Maybe these words sound too brisk. And of course, for many, the contact doesn’t look like this in the beginning. But having a more business-like contact reduces the risk of conflicts and misunderstandings. It also makes the boundary with the relationship of love clear. A love relationship should be wild, alive and naughty. It starts from our emotion-driven and playful brain. The coparenting relationship, however, needs structure. Communication that is neutral, correct and friendly is primarily about practical information: checking in on the wellbeing of your children, routines and activities. It can also mean having coffee or watching the Christmas show at school together. If you drift away from the neutral, correct and friendly, you can remind each other to focus on the children – that they are doing well is the strongest motivator there is.

Go for stability..

Establishing routines and clear communication pathways can help us stay emotionally balanced. When children experience a predictable and stable environment, they can focus their energy on development rather than reacting to what’s happening around them.

Keeping an emotional distance from each other can help create stability, both by avoiding triggers and because closeness and friendship can evoke emotions that may increase the risk of conflict. Of course, it would be great if you can develop a friendship over time, but often a cooling off period is necessary before a romantic relationship can turn into a friendship. For that reason, it may be better if you turn to others rather than each other during the initial period of separation.
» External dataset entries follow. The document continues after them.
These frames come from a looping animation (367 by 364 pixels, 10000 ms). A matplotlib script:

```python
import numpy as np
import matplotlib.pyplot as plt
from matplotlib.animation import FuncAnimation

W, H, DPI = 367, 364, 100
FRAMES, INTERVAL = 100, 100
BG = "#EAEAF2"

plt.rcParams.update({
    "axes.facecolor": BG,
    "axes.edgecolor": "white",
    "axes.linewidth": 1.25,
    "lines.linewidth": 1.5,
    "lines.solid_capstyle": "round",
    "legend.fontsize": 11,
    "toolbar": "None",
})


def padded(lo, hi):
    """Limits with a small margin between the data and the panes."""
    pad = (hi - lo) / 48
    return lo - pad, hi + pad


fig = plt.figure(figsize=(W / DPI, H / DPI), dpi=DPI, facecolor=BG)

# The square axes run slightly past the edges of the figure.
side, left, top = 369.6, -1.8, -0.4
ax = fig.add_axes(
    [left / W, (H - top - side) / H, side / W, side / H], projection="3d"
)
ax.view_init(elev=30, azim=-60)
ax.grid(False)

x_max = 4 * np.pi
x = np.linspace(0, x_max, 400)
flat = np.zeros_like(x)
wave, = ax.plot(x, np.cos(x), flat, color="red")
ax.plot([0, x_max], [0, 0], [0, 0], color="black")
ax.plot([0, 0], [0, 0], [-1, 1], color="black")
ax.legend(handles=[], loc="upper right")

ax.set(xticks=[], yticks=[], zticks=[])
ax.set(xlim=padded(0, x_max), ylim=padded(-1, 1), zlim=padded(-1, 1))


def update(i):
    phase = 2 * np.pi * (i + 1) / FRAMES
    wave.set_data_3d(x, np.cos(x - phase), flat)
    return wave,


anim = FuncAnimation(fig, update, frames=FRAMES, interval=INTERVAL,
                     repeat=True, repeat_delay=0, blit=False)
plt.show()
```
This way, you can protect the friendship from being overwhelmed by conflict.

In the future you can become more free and spontaneous, and if you find yourselves in a conflict, you can always come back to a more structured approach.


  • Separated parents need to develop a “broader” parenting style, as they are fully responsible during their children’s weeks with them.
  • Children benefit from their parents’ different strengths, so it is beneficial for them when parents are different.
  • A good benchmark for transitioning to an effective parenting team is the keywords “neutral, correct and friendly”.
  • Try to create an emotional stability, which will bring calm and create better conditions for a friendly relationship in the future.
Malin Bergström
Child psychologist